Copyright: Krisztina Kun
Copyright: Krisztina Kun

“Downtown is Vancouver’s primary business district, houses many arts, entertainment, and sports venues, and is close to several vibrant residential communities.”


“Just over a century ago, Vancouver was a two-block collection of buildings called Granville (now known as Gastown). This location on Burrard Inlet was competing to be the west coast terminus of the Canadian Pacific Railway. By 1887, a year after the City of Vancouver was incorporated, the first passenger train arrived at the foot of Howe Street, and future growth was assured. In the next seven years, a building boom began to move the city centre from Water and Cordova Streets up to Georgia and Granville Streets. Streetcar service was initiated in 1890, joining the waterfront to Granville, Pender and Cordova Streets.

The following decade confirmed Granville Street as the centre of Downtown, and a real estate boom spiraled land costs upwards. By 1912, a core office and shopping area was well developed, flanked by comfortable residential neighbourhoods. The period after World War I saw another economic leap forward and more Downtown development. The 1929 stock market crash halted it all, and began a thirty-five year period of very little change in the area.

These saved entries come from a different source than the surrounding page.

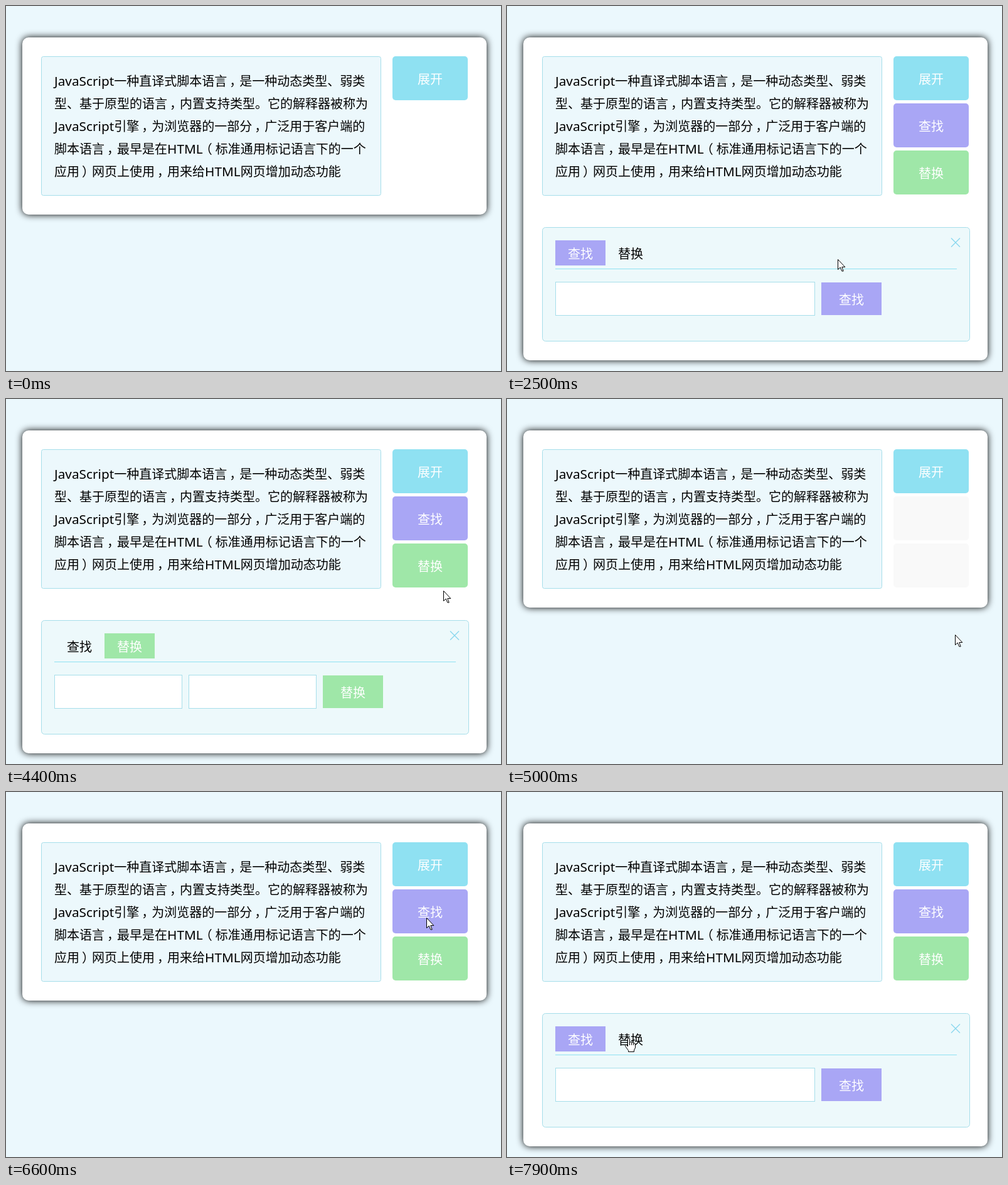
An HTML page that plays this animation: 789x581 px, repeating every 8 s.

```html
<!DOCTYPE html>
<html lang="zh-CN">
<head>
<meta charset="utf-8">
<title>展开 查找 替换</title>
<style>
  html, body { margin: 0; width: 100%; height: 100%; overflow: hidden; background: #ebf8fd; }
  #card { position: absolute; left: 26px; top: 50px; width: 740px;
    border-radius: 10px; background: #fff; box-shadow: 0 0 12px #000; }
  svg { position: absolute; left: 0; top: 0; }
  text { font: 20px "Noto Sans CJK SC", "Noto Sans CJK", "Noto Sans CJK JP", sans-serif; white-space: pre; }
  .latin { font: 20.8px "Noto Sans", "Open Sans", sans-serif; }
</style>
</head>
<body>
<div id="card"></div>
<svg id="stage" width="789" height="581" viewBox="0 0 789 581"></svg>
<script>
const NS = 'http://www.w3.org/2000/svg';
const BLUE = '#8fe1f2', PURPLE = '#a9a6f5', GREEN = '#9fe7a8', EDGE = '#a6deea';
const FIND = '查找', REPLACE = '替换';
const LOOP = 8000, STEP = 100;
const stage = document.getElementById('stage');
const card = document.getElementById('card');

function add(parent, tag, attrs = {}) {
  const el = document.createElementNS(NS, tag);
  for (const k in attrs) el.setAttribute(k, attrs[k]);
  parent.appendChild(el);
  return el;
}
const group = parent => add(parent, 'g');
const show = (el, on) => el.setAttribute('display', on ? 'inline' : 'none');
const fillBox = (parent, x, y, width, height, fill, rx = 0) =>
  add(parent, 'rect', { x, y, width, height, fill, rx });
const edgeBox = (parent, x, y, w, h, fill, rx = 0) =>
  add(parent, 'rect', { x: x + .5, y: y + .5, width: w - 1, height: h - 1, fill, rx, stroke: EDGE });

// a label without a fill colour is a plain black one
function button(parent, x, y, w, h, fill, str, rx = 0) {
  if (fill) fillBox(parent, x, y, w, h, fill, rx);
  add(parent, 'text', { x: x + w / 2, y: y + h / 2 + 8.5, fill: fill ? '#fff' : '#000',
    'text-anchor': 'middle' }).textContent = str;
}

// punctuation sits nearer the middle of its cell than the font has it
const NUDGE = { '，': 4, '（': -5, '）': 4 };
function paragraph(x, y, lines) {
  lines.forEach((line, i) => {
    const text = add(stage, 'text', { x, y: y + 36 * i });
    let back = 0;
    for (const run of line.match(/[A-Za-z]+|[，（）]|[^A-Za-z，（）]+/g)) {
      const shift = NUDGE[run] || 0;
      const span = add(text, 'tspan', { dx: shift - back });
      if (/[A-Z]/.test(run)) span.setAttribute('class', 'latin');
      span.textContent = run;
      back = shift;
    }
  });
}

edgeBox(stage, 56, 80, 542, 222, '#ecf8fc', 3);
paragraph(77, 127, [
  'JavaScript一种直译式脚本语言，是一种动态类型、弱类',
  '型、基于原型的语言，内置支持类型。它的解释器被称为',
  'JavaScript引擎，为浏览器的一部分，广泛用于客户端的',
  '脚本语言，最早是在HTML（标准通用标记语言下的一个',
  '应用）网页上使用，用来给HTML网页增加动态功能'
]);

// side buttons
button(stage, 616, 80, 120, 70, BLUE, '展开', 5);
const fading = group(stage), menu = group(stage);
[[FIND, PURPLE], [REPLACE, GREEN]].forEach(([str, color], i) => {
  const y = 155 + 75 * i;
  fillBox(fading, 616, y, 120, 70, '#f9f9f9', 5);
  button(menu, 616, y, 120, 70, color, str, 5);
});

// dialog with one page per tab
const dialog = group(stage);
edgeBox(dialog, 56, 352, 682, 182, '#edf9fb', 5);
fillBox(dialog, 77, 418, 640, 1, BLUE);
add(dialog, 'path', { d: 'M708 369.5l14 14m0-14l-14 14', stroke: '#8bd8ee', 'stroke-width': 1.4 });

function page(name, color, fields, fieldWidth) {
  const g = group(dialog);
  [FIND, REPLACE].forEach((tab, i) =>
    button(g, 77 + 80 * i, 373, 80, 40, tab === name && color, tab));
  for (let i = 0; i < fields; i++)
    edgeBox(g, 77 + i * (fieldWidth + 10), 439, fieldWidth, 54, '#fff');
  button(g, 77 + fields * (fieldWidth + 10), 440, 96, 52, color, name);
  return g;
}
const findPage = page(FIND, PURPLE, 1, 414);
const replacePage = page(REPLACE, GREEN, 2, 204);

// pointers, both with the hot spot at 0,0
const pointer = { fill: '#fff', stroke: '#000', 'stroke-linejoin': 'round' };
const arrow = add(stage, 'path', { ...pointer,
  d: 'M.5.5V16.5L4.2 13L6.8 19H9.2L6.8 12.5H11.8Z' });
const hand = group(stage);
add(hand, 'path', { ...pointer,
  d: 'M-1.5 14V2Q-1.5.5 0 .5T1.5 2V8Q4 5 5 8Q7 6 8 9Q10 8 10.5 10V16L8.5 20V22.5H-.5V20.5L-5.3 13.8Q-6 11-4 11Z' });
add(hand, 'path', { d: 'M1.5 8V12M4.7 8V12M7.8 9V12', stroke: '#000' });

// what each click leaves on screen
const clicks = [
  [0, 'closed'], [700, 'menu'], [1800, 'find'], [3100, 'replace'], [3700, 'find'],
  [4100, 'replace'], [5000, 'closed'], [5900, 'menu'], [6700, 'find'], [7200, 'replace'], [7900, 'find']
];
// pointer moves: leave, arrive, x, y; it rests in between
const moves = [
  [0, 200, 720, 41], [200, 500, 665, 107], [1100, 1500, 665, 180], [1800, 2200, 203, 411],
  [2200, 2500, 527, 403], [2500, 2700, 705, 345], [2700, 2800, 698, 264], [3400, 3600, 674, 195],
  [3700, 3900, 685, 258], [4200, 4700, 714, 375], [5000, 5600, 688, 121], [6100, 6600, 670, 200],
  [6700, 6900, 194, 391], [7400, 7600, 122, 391], [7700, 7800, 194, 391]
];

function pointerAt(t) {
  const i = moves.findLastIndex(m => m[0] <= t);
  const [leave, arrive, x, y] = moves[i];
  const [, , x0, y0] = moves[Math.max(0, i - 1)];
  const k = Math.min(1, (t - leave) / (arrive - leave));
  return { x: Math.round(x0 + (x - x0) * k), y: Math.round(y0 + (y - y0) * k), resting: t > arrive };
}

function clickable(x, y, state, open) {
  const inside = (left, top, w, h) => x >= left && x < left + w && y >= top && y < top + h;
  return inside(616, 80, 120, state === 'closed' ? 70 : 220) ||
    open && (inside(77, 373, 160, 40) || inside(706, 367, 18, 18));
}

function render(time) {
  const t = Math.floor(time % LOOP / STEP) * STEP;
  const [since, state] = clicks.findLast(c => c[0] <= t);
  const open = state === 'find' || state === 'replace';
  card.style.height = (open ? 514 : 282) + 'px';
  show(menu, state !== 'closed');
  show(fading, state === 'closed' && since > 0 && t < since + STEP);
  show(dialog, open);
  show(findPage, state === 'find');
  show(replacePage, state === 'replace');

  const { x, y, resting } = pointerAt(t);
  const pointing = resting && clickable(x, y, state, open);
  for (const [el, on] of [[arrow, !pointing], [hand, pointing]]) {
    show(el, on && t >= 200);
    el.setAttribute('transform', `translate(${x} ${y})`);
  }
}

const start = performance.now();
function tick() {
  render(performance.now() - start);
  requestAnimationFrame(tick);
}
tick();
</script>
</body>
</html>
```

The late 1960s and 70s saw rapid growth in the Downtown and adjacent areas such as the West End. Vancouver solidified its position as an international financial and business centre and white collar jobs in the city core multiplied. Pacific Centre Mall was developed and Granville Street was transformed into a transit mail. Rapid changes to the skyline, combined with urban renewal proposals for Gastown and a freeway through Chinatown lead to a surge of resident concerns about the future of the Downtown. Citizen involvement successfully defeated the freeway proposals, and in 1971 the provincial government designated Gastown and Chinatown as historic districts. The Robson Square Courthouse and Vancouver Art Gallery complex was completed in 1977 creating an important public space in the heart of the Downtown.

Industrial land surrounding False Creek was rezoned to permit comprehensive redevelopment into residential neighbourhoods. The early 80s saw a 60,000 seat indoor stadium called B.C. Place built just south of the Georgia Viaduct. In 1986 the north shore of False Creek was the venue for an international exposition, EXPO 86. The Canada Place Trade and Convention Centre was constructed on Burrard Inlet as Canada’s pavilion to the fair. It is also the city’s cruise ship terminal. The first phase of SkyTrain, linking Downtown to New Westminster, was also built to coincide with EXPO.

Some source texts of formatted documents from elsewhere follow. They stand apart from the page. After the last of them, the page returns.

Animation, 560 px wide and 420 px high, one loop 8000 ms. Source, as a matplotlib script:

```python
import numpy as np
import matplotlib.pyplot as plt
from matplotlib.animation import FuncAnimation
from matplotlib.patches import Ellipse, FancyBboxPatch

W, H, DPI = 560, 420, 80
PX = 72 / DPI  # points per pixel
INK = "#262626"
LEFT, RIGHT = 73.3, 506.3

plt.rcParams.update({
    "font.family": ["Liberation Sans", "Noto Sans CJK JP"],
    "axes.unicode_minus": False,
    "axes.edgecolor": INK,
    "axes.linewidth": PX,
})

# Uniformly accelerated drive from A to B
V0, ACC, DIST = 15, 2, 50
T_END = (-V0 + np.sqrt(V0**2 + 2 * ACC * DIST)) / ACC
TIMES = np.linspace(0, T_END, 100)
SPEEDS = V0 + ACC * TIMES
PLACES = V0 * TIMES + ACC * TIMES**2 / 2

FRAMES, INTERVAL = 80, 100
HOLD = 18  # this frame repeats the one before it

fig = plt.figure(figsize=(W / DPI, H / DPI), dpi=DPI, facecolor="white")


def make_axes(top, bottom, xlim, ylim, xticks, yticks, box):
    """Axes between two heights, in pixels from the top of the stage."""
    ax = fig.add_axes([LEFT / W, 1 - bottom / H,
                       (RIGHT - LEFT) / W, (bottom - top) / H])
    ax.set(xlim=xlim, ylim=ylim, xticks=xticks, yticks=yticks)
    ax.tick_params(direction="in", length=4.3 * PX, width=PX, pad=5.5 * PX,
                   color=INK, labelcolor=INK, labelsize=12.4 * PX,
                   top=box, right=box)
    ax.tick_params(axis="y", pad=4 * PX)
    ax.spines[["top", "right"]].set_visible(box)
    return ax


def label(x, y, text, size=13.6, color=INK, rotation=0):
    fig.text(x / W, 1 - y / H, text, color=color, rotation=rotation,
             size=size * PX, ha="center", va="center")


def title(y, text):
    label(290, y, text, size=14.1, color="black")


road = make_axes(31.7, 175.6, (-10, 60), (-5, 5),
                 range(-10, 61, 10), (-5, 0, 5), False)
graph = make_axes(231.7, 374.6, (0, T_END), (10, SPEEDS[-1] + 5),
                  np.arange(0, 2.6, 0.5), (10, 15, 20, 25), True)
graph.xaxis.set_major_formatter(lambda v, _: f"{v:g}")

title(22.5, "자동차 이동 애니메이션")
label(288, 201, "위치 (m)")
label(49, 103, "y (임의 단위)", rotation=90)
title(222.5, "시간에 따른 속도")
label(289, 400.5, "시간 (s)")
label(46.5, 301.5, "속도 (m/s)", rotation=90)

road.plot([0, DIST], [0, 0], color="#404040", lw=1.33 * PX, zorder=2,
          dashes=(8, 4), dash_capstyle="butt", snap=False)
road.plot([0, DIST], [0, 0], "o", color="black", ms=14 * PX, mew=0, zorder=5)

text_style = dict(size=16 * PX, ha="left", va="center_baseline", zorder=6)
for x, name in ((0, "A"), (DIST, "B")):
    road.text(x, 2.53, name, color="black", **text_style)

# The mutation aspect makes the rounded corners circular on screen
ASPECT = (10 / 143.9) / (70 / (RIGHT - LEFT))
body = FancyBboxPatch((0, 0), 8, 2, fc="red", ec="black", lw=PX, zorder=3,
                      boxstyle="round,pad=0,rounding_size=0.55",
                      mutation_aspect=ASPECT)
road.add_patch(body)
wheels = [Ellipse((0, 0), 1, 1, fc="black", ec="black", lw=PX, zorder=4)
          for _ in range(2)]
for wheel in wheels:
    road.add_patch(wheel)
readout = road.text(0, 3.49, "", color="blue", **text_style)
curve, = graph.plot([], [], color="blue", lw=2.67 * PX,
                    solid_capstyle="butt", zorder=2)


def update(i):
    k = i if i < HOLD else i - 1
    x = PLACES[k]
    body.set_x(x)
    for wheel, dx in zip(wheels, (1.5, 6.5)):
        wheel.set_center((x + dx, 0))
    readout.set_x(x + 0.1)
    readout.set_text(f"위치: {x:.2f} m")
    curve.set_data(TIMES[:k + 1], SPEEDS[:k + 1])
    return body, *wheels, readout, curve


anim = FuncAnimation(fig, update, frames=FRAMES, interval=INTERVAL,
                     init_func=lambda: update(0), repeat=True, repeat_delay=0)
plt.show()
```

In the late 1980s, the Downtown was clearly in transition from a precinct dedicated mostly to commerce, to a cluster of neighbourhoods ringing a thriving office and shopping district. Council adoption of the Central Area Plan in late 1991 confirmed this direction by establishing overall goals and land use policy for the Downtown.” City of Vancouver


False Creek North
Located on the former EXPO 86 site, on the north shore of False Creek.

Once the city’s warehouse district, Yaletown is today a revitalized part of the city and a “trendy” place to live, work, and do business. The area north of Pacific Boulevard, between Nelson and Drake Streets, is home to a mix of art galleries, retail stores, restaurants, office and residential developments.

Coal Harbour
Overlooking Stanley Park and the North Shore mountains, Coal Harbour stretches from Canada Place to Cardero Street along the Burrard Inlet shore.

East False Creek
East False Creek is an extension of the False Creek North residential development on the old Expo 86 lands. This area, to the north of the Main Street SkyTrain Station and the Canadian National/Greyhound Bus Station, is positioned between Mount Pleasant and Chinatown.

With the completion of the transcontinental railway in 1887 Chinese labourers settled along the shore of False Creek on what is now Pender Street between Carrall and Columbia Streets. The community grew so that it was once the largest Chinatown in Canada, and the second largest in North America. The distinctive character of the area is evident in the architecture which features the unique recessed balconies, decorative parapets and cornices.

The birthplace of Vancouver, originated in Maple Tree Square – the zero hundred block of Water Street where it intersects with Carrall Street – where Jack (Gassy) Deighton opened his saloon and the city’s first business. In April 1886 Gastown and the surrounding forest was incorporated as the City of Vancouver, in June the same year it burned to the ground. The area is a collection of 19th century buildings and early 20th century warehouses. Threatened with destruction by freeway and urban redevelopment projects in the 1970s, Gastown was designated as a heritage district by the provincial government.”